EVERETT — Prosecutors in Snohomish County have charged “Bigfoot” with murder.
Johnathan Frohs, aka Bigfoot, is accused of gunning down a man who accompanied him and others to pull off a heavily armed, highly charged home-invasion robbery in Marysville. Witnesses have told detectives that Frohs may have mistaken Patrick Buckmaster for a rival when Buckmaster walked into the house wearing a hockey mask.
Frohs is accused of shooting the Tacoma man in the head.
In January, Buckmaster, 30, was discovered in a shallow grave in east Snohomish County.
Shortly after his death, a suspected member of the Aryan Family prison gang told Buckmaster’s relatives that he’d been taken on a vacation because he had performed so well for an outlaw motorcycle gang during a recent job. The man said Buckmaster’s actions had impressed the bikers. Relatives now believe that he was notifying them of Buckmaster’s death.

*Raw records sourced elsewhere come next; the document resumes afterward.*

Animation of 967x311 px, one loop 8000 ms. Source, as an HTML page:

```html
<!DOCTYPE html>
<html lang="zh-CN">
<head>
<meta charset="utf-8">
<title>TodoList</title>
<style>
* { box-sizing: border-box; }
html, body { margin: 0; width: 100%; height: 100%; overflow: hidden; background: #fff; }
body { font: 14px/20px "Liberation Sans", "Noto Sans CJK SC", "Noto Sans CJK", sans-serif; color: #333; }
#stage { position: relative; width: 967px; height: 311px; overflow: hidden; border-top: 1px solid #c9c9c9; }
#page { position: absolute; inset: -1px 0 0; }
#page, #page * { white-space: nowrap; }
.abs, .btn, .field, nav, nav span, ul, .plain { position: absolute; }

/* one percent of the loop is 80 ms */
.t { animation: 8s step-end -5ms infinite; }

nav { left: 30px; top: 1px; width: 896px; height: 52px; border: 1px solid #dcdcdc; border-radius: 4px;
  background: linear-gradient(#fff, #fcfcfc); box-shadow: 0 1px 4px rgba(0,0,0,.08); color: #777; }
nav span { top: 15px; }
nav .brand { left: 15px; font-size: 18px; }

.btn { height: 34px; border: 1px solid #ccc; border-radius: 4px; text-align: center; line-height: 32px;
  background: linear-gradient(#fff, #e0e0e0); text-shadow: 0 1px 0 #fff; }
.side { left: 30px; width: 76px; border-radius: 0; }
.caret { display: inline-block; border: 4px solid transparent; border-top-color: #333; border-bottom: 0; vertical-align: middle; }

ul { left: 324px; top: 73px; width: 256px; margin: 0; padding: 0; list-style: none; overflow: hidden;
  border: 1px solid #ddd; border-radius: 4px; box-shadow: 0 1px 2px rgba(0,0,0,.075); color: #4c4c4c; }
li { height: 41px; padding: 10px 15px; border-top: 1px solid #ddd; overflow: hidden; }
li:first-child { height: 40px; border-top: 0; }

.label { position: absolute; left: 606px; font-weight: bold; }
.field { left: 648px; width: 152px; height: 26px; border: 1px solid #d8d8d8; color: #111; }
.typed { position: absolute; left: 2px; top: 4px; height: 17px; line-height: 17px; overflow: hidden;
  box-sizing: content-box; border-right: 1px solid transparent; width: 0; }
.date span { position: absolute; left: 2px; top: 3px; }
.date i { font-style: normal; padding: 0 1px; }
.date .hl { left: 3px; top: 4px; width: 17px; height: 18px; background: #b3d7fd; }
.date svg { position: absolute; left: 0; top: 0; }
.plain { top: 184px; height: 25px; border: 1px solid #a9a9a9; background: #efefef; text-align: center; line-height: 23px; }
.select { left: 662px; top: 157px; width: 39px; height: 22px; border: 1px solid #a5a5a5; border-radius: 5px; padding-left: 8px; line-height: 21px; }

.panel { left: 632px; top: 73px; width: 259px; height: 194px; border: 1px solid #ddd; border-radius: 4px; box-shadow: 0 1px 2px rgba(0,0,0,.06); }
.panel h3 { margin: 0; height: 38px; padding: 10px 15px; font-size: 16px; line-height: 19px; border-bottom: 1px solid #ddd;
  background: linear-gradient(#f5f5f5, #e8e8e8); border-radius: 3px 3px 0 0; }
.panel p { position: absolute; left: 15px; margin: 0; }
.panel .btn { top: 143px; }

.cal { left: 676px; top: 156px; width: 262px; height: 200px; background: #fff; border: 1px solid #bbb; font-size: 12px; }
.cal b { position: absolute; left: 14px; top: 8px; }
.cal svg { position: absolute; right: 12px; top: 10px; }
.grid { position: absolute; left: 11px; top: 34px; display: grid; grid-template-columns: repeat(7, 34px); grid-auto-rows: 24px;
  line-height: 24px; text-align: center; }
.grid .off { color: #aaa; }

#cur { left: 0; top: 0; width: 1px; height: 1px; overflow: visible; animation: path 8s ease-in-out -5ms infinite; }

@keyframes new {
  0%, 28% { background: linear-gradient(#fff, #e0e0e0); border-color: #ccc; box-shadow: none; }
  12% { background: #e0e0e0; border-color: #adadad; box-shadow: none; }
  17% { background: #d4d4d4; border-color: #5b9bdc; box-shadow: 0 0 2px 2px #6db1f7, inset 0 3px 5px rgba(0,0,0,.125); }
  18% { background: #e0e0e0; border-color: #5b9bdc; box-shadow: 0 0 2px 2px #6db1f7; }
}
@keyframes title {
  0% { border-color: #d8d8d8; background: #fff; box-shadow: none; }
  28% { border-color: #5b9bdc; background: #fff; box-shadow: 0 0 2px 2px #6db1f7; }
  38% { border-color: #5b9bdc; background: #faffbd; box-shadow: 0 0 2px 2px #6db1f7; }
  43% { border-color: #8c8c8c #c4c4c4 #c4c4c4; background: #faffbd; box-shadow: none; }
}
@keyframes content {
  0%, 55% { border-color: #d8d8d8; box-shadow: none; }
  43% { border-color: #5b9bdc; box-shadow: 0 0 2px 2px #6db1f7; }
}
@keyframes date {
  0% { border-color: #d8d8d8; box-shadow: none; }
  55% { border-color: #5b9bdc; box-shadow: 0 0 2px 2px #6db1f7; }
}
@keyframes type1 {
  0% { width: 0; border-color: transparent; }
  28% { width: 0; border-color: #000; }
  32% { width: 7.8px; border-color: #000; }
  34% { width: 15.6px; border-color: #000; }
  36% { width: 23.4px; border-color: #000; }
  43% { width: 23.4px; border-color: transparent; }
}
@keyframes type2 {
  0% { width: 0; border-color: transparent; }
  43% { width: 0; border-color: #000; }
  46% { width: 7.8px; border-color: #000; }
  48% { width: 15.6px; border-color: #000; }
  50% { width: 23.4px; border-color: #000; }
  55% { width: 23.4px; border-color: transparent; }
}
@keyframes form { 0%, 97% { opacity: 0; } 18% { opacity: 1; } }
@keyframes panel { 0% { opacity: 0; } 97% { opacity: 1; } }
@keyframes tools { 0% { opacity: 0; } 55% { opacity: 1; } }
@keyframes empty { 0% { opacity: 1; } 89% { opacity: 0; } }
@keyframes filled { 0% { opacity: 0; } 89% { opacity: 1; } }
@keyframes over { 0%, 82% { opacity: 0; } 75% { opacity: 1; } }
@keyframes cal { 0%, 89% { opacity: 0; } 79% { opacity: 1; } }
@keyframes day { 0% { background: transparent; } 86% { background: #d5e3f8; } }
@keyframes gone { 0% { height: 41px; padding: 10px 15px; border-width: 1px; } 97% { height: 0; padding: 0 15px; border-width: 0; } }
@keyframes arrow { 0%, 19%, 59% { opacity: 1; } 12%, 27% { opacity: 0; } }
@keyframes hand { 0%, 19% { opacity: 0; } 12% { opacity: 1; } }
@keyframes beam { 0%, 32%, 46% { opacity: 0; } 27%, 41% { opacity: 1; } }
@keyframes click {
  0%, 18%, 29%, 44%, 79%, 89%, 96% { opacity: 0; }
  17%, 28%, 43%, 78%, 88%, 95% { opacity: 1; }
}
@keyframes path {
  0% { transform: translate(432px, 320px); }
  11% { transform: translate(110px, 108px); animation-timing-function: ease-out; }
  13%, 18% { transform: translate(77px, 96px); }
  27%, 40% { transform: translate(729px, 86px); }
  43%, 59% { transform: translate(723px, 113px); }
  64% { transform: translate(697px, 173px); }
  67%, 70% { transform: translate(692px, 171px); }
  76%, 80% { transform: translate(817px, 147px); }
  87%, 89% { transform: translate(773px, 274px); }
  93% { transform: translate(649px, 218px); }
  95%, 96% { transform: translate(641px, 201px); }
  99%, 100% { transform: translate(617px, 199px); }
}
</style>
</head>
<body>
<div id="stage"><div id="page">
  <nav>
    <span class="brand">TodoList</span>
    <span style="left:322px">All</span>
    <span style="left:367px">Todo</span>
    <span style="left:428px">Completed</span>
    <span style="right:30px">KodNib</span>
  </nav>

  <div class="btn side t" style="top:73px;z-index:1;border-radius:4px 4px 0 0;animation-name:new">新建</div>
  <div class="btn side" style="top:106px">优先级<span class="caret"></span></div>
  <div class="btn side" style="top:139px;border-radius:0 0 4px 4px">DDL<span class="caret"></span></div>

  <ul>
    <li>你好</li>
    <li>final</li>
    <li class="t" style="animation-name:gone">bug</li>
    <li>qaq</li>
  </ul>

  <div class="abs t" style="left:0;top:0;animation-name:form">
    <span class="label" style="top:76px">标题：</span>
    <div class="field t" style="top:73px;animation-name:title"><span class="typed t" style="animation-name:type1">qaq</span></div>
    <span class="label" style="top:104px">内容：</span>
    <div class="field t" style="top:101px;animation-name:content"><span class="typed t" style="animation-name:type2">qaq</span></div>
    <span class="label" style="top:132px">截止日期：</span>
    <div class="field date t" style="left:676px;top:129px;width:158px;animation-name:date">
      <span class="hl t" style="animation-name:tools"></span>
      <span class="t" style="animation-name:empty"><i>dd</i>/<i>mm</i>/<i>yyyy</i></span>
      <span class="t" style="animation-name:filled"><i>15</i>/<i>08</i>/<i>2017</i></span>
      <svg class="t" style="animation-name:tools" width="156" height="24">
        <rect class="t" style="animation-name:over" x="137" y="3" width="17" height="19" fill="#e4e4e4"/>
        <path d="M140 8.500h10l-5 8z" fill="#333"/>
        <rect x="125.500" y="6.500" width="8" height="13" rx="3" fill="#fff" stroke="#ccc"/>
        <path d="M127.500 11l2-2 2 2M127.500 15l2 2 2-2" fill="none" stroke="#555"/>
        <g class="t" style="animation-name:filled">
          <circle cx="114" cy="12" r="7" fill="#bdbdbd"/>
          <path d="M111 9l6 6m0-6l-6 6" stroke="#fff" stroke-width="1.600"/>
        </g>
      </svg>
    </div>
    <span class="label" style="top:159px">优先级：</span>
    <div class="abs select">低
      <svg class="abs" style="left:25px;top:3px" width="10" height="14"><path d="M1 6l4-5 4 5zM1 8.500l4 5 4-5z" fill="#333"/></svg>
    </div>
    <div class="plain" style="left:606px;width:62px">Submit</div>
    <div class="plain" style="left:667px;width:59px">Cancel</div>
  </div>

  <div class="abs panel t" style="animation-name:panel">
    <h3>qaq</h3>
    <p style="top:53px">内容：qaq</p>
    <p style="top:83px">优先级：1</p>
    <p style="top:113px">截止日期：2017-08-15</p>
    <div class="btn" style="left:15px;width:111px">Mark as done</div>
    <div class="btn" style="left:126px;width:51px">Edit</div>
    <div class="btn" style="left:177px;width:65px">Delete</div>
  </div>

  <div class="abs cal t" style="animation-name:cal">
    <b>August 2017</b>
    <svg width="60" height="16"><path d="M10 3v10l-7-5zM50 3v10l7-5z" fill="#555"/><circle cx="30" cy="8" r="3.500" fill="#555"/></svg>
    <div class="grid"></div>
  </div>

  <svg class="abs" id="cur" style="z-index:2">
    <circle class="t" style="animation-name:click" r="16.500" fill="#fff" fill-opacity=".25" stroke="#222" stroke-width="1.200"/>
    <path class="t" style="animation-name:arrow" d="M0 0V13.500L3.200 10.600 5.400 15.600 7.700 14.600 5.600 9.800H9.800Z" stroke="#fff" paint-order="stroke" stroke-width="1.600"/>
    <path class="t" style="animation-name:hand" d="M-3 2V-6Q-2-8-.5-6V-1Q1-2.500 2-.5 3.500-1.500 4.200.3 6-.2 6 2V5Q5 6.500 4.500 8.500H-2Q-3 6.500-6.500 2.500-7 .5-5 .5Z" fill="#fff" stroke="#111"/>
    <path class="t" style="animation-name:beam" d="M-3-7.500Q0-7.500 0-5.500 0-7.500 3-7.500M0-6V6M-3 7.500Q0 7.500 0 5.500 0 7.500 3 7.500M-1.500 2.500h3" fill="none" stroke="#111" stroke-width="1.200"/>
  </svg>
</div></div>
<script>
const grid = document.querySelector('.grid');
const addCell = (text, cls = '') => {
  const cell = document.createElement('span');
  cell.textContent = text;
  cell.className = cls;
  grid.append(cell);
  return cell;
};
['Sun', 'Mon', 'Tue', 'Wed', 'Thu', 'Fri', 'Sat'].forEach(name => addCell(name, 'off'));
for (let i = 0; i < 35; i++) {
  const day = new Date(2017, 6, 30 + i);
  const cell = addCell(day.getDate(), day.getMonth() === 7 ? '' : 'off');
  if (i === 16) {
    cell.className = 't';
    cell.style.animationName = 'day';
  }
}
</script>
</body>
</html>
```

Frohs, 44, is a career criminal whose convictions include assault, extortion, kidnapping and drugs, according to court papers. He was the subject of an alert issued by the Bureau of Alcohol, Firearms, Tobacco and Explosives that advises any police officer who finds him in possession of a gun to notify federal agents.
At a recent bail hearing, prosecutors pointedly noted that Frohs, who reportedly stands 6 feet, 6 inches tall and weighs 400 pounds, is not a full-fledged member of a particular outlaw motorcycle gang, as law enforcement indicated earlier in court papers. He is believed to be an associate of the gang, an important distinction to those living in that world.
In Snohomish County, a former Hells Angel murdered an Arlington man in 2001 because he believed the man was claiming false ties to the notorious biker gang.
Prosecutors on Friday charged Frohs, 44, with second-degree murder, robbery, burglary, kidnapping and assault. He is being held without bail.
Several other men also have been charged in connection with the Dec. 1 home invasion robbery. They’re accused of breaking into a Marysville house and holding two people hostage.
Detectives believe the incident was sparked when two different people robbed a man of $4,700 and drugs. That man apparently rounded up some friends, many who have lengthy criminal histories and gang ties.
They stormed the house in search of the two men. The men weren’t there, but they held two people inside the house hostage, demanding money and threatening their relatives.
After Buckmaster was shot, everyone fled the home. Some later returned to clean up and move Buckmaster’s body, court papers said.
Detectives who later searched the home noted that someone had made “extensive remodel efforts” in a hallway where the shooting took place, including tearing up carpet and repairing drywall.
Diana Hefley: 425-339-3463; firstname.lastname@example.org.